Thursday of the Fourth Week of Easter
(Acts 13:13-25; John 13:16-20)
Some Catholic biblical professors want to rename the “Old Testament.” For them, “old” gives the impression that the collection of Scriptures is out of date. Protestants have used the term “Hebrew Scriptures,” but for most Catholics this name is inadequate. We recognize writings for the collection that were written in Greek or Aramaic. The Catholic scholars calling for a change recommend that the collection be called the “First Testament.” “First” gives an aura of importance while relaying the truth that the “New Testament” builds upon it. Today’s segment from the Acts of the Apostles demonstrates this truth.

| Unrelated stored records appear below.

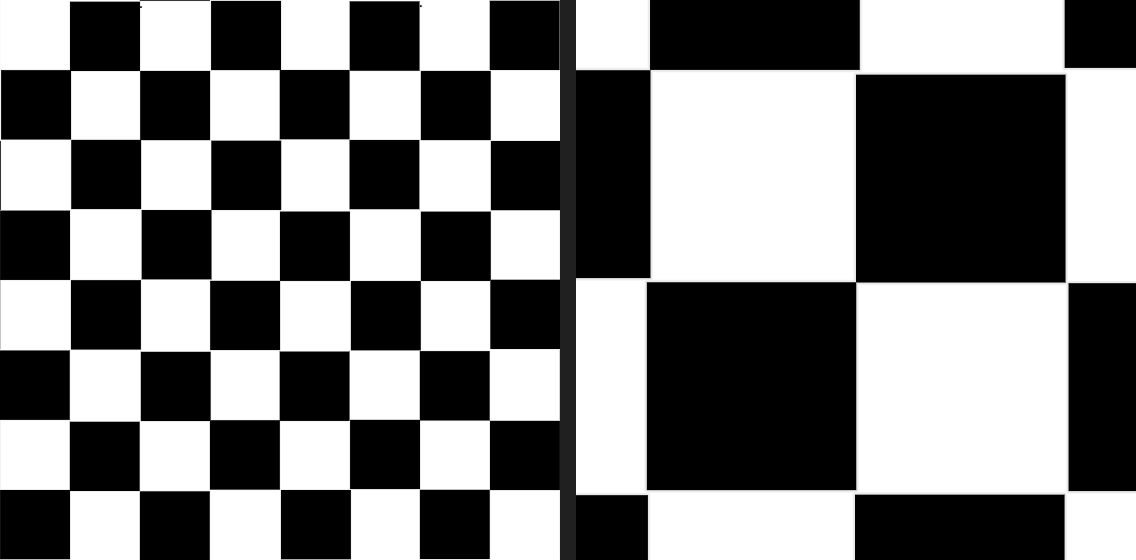
Left: the whole. Right: its middle third, enlarged.
This pattern is drawn by a WebGL 2 fragment shader. Its source:

```glsl
#version 300 es
precision highp float;

uniform vec2 u_resolution;
out vec4 fragColor;

const float CELLS = 8.0;
const vec2 HALF_SIZE = vec2(0.499, 0.495);
const vec2 MEAN_SHIFT = vec2(0.008, -0.005);
const float JITTER = 0.016;
const float SPECK_RADIUS = 0.012;
const vec3 INK = vec3(0.0);
const vec3 PAPER = vec3(1.0);
const vec3 FRINGE = vec3(0.91);

vec2 hash22(vec2 p) {
    vec3 q = fract(vec3(p.xyx) * vec3(0.1031, 0.1030, 0.0973));
    q += dot(q, q.yzx + 33.33);
    return fract((q.xx + q.yz) * q.zy);
}

float boxDistance(vec2 p, vec2 halfSize) {
    vec2 d = abs(p) - halfSize;
    return length(max(d, 0.0)) + min(max(d.x, d.y), 0.0);
}

// Nearest dark square, each nudged by a hash of its wrapped cell
float checkerDistance(vec2 p, float cells, float jitter) {
    vec2 home = floor(p);
    float nearest = 10.0;
    for (int y = -1; y <= 1; y++) {
        for (int x = -1; x <= 1; x++) {
            vec2 cell = home + vec2(x, y);
            if (mod(cell.x + cell.y, 2.0) > 0.5) continue;
            vec2 nudge = (hash22(mod(cell, cells) + 3.0) * 2.0 - 1.0) * jitter;
            vec2 center = cell + 0.5 + MEAN_SHIFT + nudge;
            nearest = min(nearest, boxDistance(p - center, HALF_SIZE));
        }
    }
    return nearest;
}

// Tiny ink specks beside the column lines of the top row
float speckDistance(vec2 p, float cells, float radius) {
    float nearest = 10.0;
    for (int i = 2; i <= 6; i++) {
        vec2 offset = (hash22(vec2(i, 17)) - 0.5) * 0.03;
        vec2 center = vec2(float(i) + 0.015, cells - 0.09) + offset;
        nearest = min(nearest, length(p - center) - radius);
    }
    return nearest;
}

void main() {
    vec2 p = gl_FragCoord.xy / u_resolution * CELLS;
    float pixel = CELLS / min(u_resolution.x, u_resolution.y);

    float squares = checkerDistance(p, CELLS, JITTER);
    float specks = speckDistance(p, CELLS, SPECK_RADIUS);
    float shape = min(squares, specks);

    // Pale fringe just outside the crisp ink edge
    vec3 ground = mix(FRINGE, PAPER, smoothstep(0.004, 0.016, shape));
    vec3 color = mix(INK, ground, smoothstep(-0.5 * pixel, 0.5 * pixel, shape));
    fragColor = vec4(color, 1.0);
}
```
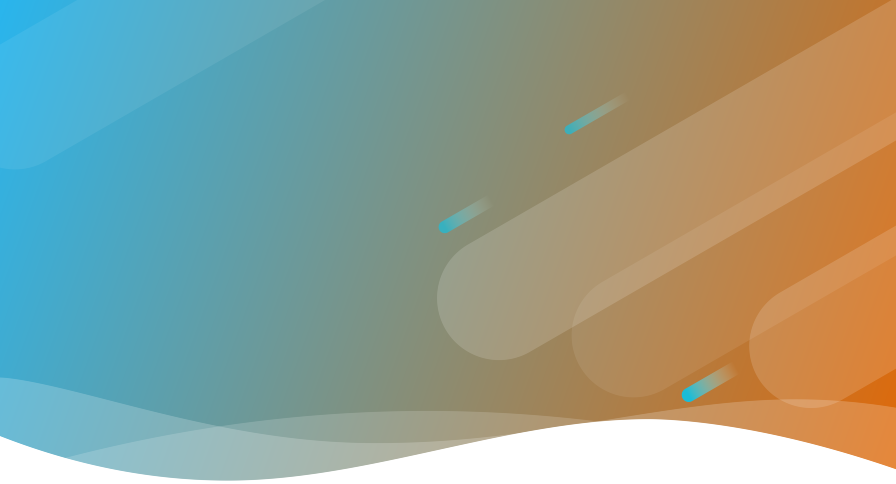
This background is drawn by a WebGL 2 fragment shader. Its source:

```glsl
#version 300 es
precision highp float;

uniform vec2 u_resolution;
out vec4 fragColor;

// Lengths are in units of the canvas height
const vec3 BLUE = vec3(0.16, 0.71, 0.93);
const vec3 ORANGE = vec3(0.88, 0.41, 0.03);
const vec3 CYAN = vec3(0.08, 0.75, 0.87);
const vec3 PALE = vec3(0.90, 0.92, 0.86);
const vec3 WHITE = vec3(1.0);

const vec2 GRADIENT_DIR = vec2(0.94, 0.34);
const vec2 SLANT = vec2(0.866, 0.5);
const float BAND_RADIUS = 0.128;
const float BAND_LENGTH = 4.0;
const float SWELL_ALPHA = 0.20;
const float HILL_ALPHA = 0.16;

// Bands: start x, start y, opacity
const int BAND_COUNT = 4;
const vec3 BANDS[BAND_COUNT] = vec3[](
    vec3(0.031, 0.778, 0.07), vec3(1.031, 0.384, 0.15),
    vec3(1.309, 0.307, 0.08), vec3(1.676, 0.285, 0.15));

// Streaks: start x, start y, length, radius
const int STREAK_COUNT = 3;
const vec4 STREAKS[STREAK_COUNT] = vec4[](
    vec4(0.919, 0.531, 0.111, 0.0128),
    vec4(1.176, 0.732, 0.140, 0.0095),
    vec4(1.423, 0.184, 0.113, 0.0145));
const vec3 STREAK_ALPHA = vec3(0.68, 0.68, 0.96);

// Wave turning points: x, height
const vec2 FLOOR_TROUGH = vec2(0.471, 0.007);
const vec2 FLOOR_CREST = vec2(1.341, 0.134);
const vec2 SWELL_START = vec2(0.0, 0.220);
const vec2 SWELL_TROUGH = vec2(0.773, 0.0845);
const vec2 SWELL_CREST = vec2(1.643, 0.175);
const vec2 HILL_CREST = vec2(0.882, 0.151);

float coverage(float dist) {
    float pixel = 1.0 / u_resolution.y;
    return 1.0 - smoothstep(-0.6 * pixel, 0.6 * pixel, dist);
}

float capsule(vec2 fromStart, float len, float radius) {
    float along = clamp(dot(fromStart, SLANT), 0.0, len);
    return length(fromStart - SLANT * along) - radius;
}

// Eased curve between two turning points; skew shifts its middle
float ease(float x, vec2 a, vec2 b, float skew) {
    float t = clamp((x - a.x) / (b.x - a.x), 0.0, 1.0);
    return mix(a.y, b.y, smoothstep(0.0, 1.0, pow(t, skew)));
}

float floorHeight(float x) {
    float leftRise = 0.415 * pow(max(FLOOR_TROUGH.x - x, 0.0), 2.0);
    float rightFall = 0.325 * pow(max(x - FLOOR_CREST.x, 0.0), 1.7);
    return ease(x, FLOOR_TROUGH, FLOOR_CREST, 1.0) + leftRise - rightFall;
}

float swellHeight(float x) {
    float descent = ease(x, SWELL_START, SWELL_TROUGH, 0.75);
    float ascent = ease(x, SWELL_TROUGH, SWELL_CREST, 1.1);
    float rightFall = 0.40 * pow(max(x - SWELL_CREST.x, 0.0), 2.0);
    return descent + ascent - SWELL_TROUGH.y - rightFall;
}

float hillHeight(float x) {
    float offset = x - HILL_CREST.x;
    return HILL_CREST.y - 0.174 * offset * offset;
}

void main() {
    vec2 p = gl_FragCoord.xy / u_resolution.y;
    float aspect = u_resolution.x / u_resolution.y;

    // Diagonal backdrop
    float t = dot(vec2(p.x, 1.0 - p.y), GRADIENT_DIR)
            / dot(vec2(aspect, 1.0), GRADIENT_DIR);
    vec3 color = mix(BLUE, ORANGE, t);

    // Translucent bands
    for (int i = 0; i < BAND_COUNT; i++) {
        float dist = capsule(p - BANDS[i].xy, BAND_LENGTH, BAND_RADIUS);
        color = mix(color, WHITE, BANDS[i].z * coverage(dist));
    }

    // Streaks fading toward their upper ends
    for (int i = 0; i < STREAK_COUNT; i++) {
        vec4 streak = STREAKS[i];
        vec2 q = p - streak.xy;
        float fade = clamp(dot(q, SLANT) / streak.z, 0.0, 1.0);
        float alpha = STREAK_ALPHA[i] * (1.0 - fade);
        float dist = capsule(q, streak.z, streak.w);
        color = mix(color, mix(CYAN, PALE, fade), alpha * coverage(dist));
    }

    // Layered waves over a white floor
    color = mix(color, WHITE, SWELL_ALPHA * coverage(p.y - swellHeight(p.x)));
    color = mix(color, WHITE, HILL_ALPHA * coverage(p.y - hillHeight(p.x)));
    color = mix(color, WHITE, coverage(p.y - floorHeight(p.x)));

    fragColor = vec4(color, 1.0);
}
```
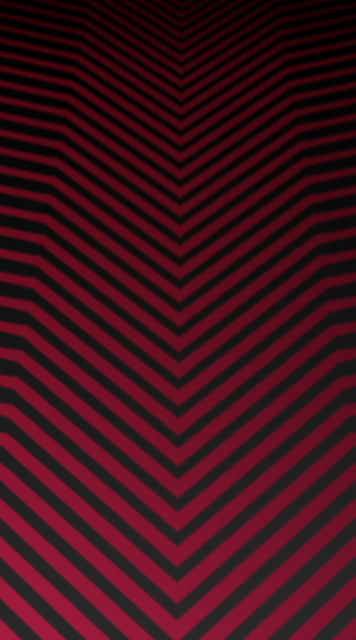
Write a Shadertoy shader that draws this pattern.

```glsl
// Crimson chevron stripes that narrow toward the top and bend flat near the sides.

// Height at which the chevron through p crosses the spine; depth runs downward.
float spineDepth(float side, float depth, float bend) {
    float arm = min(side, bend);
    float slanted = (depth + 0.6 * arm) / (1.0 - 0.307 * arm);
    return slanted + 0.25 * max(side - bend, 0.0);
}

void mainImage(out vec4 fragColor, in vec2 fragCoord) {
    vec2 p = fragCoord / iResolution.y;
    float depth = 1.0 - p.y;

    // The spine leans slightly; the bend moves outward with depth
    float offset = p.x - (0.284 - 0.008 * depth);
    float side = abs(offset);
    float bend = 0.147 + 0.18 * depth;
    float spine = spineDepth(side, depth, bend);

    // Logarithmic spacing makes each stripe larger than the one above
    float index = log((spine + 0.2995) / 1.2435) / 0.0476;
    float period = 0.0476 * (spine + 0.2995);
    float fromCentre = abs(fract(index + 0.79) - 0.5);

    // Stripes thin out along the arms and beyond the bend
    float duty = 0.58 - 0.22 * side - 0.13 * smoothstep(-0.02, 0.03, side - bend);
    float edge = (fromCentre - 0.5 * duty) * period * 0.8;
    float blur = max(0.0038, 0.8 / iResolution.y);
    float stripe = 1.0 - smoothstep(-blur, blur, edge);

    // Shading: dark at the top, brighter toward the lower left
    vec3 ground = mix(vec3(0.0), vec3(0.165, 0.16, 0.16), smoothstep(-0.05, 1.1, depth));
    vec3 crimson = mix(vec3(0.23, 0.005, 0.025), vec3(0.57, 0.095, 0.215), depth);
    crimson *= 1.0 - 0.55 * offset;
    crimson *= mix(0.6, 1.0, smoothstep(0.0, 0.12, depth));

    fragColor = vec4(mix(ground, crimson, stripe), 1.0);
}
```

St. Paul demonstrates how the “First Testament” conveys the underpinnings of Christianity. Paul and Barnabas have begun the “First Missionary Journey” in western Asia Minor. Rather than trying to reach the people by preaching at crossroads, they go to synagogues. There they meet not only Jews but also Greeks who have been attracted to Judaism. They show everyone how Jesus fulfills the Jewish Scriptures. In today’s gospel passage Jesus also alludes to the “First Testament.” He shows how it has predicted what is taking place in his great work of salvation.
Sometimes Christians think that there is no need of the “First Testament.” They find the New Testament ample for information and reflection. If this idea were to be realized, we would be shortchanged. The First Scriptures give us a rich understanding of God – His love, mercy, wisdom. Moving from this basis, we can more fully appreciate who Jesus is.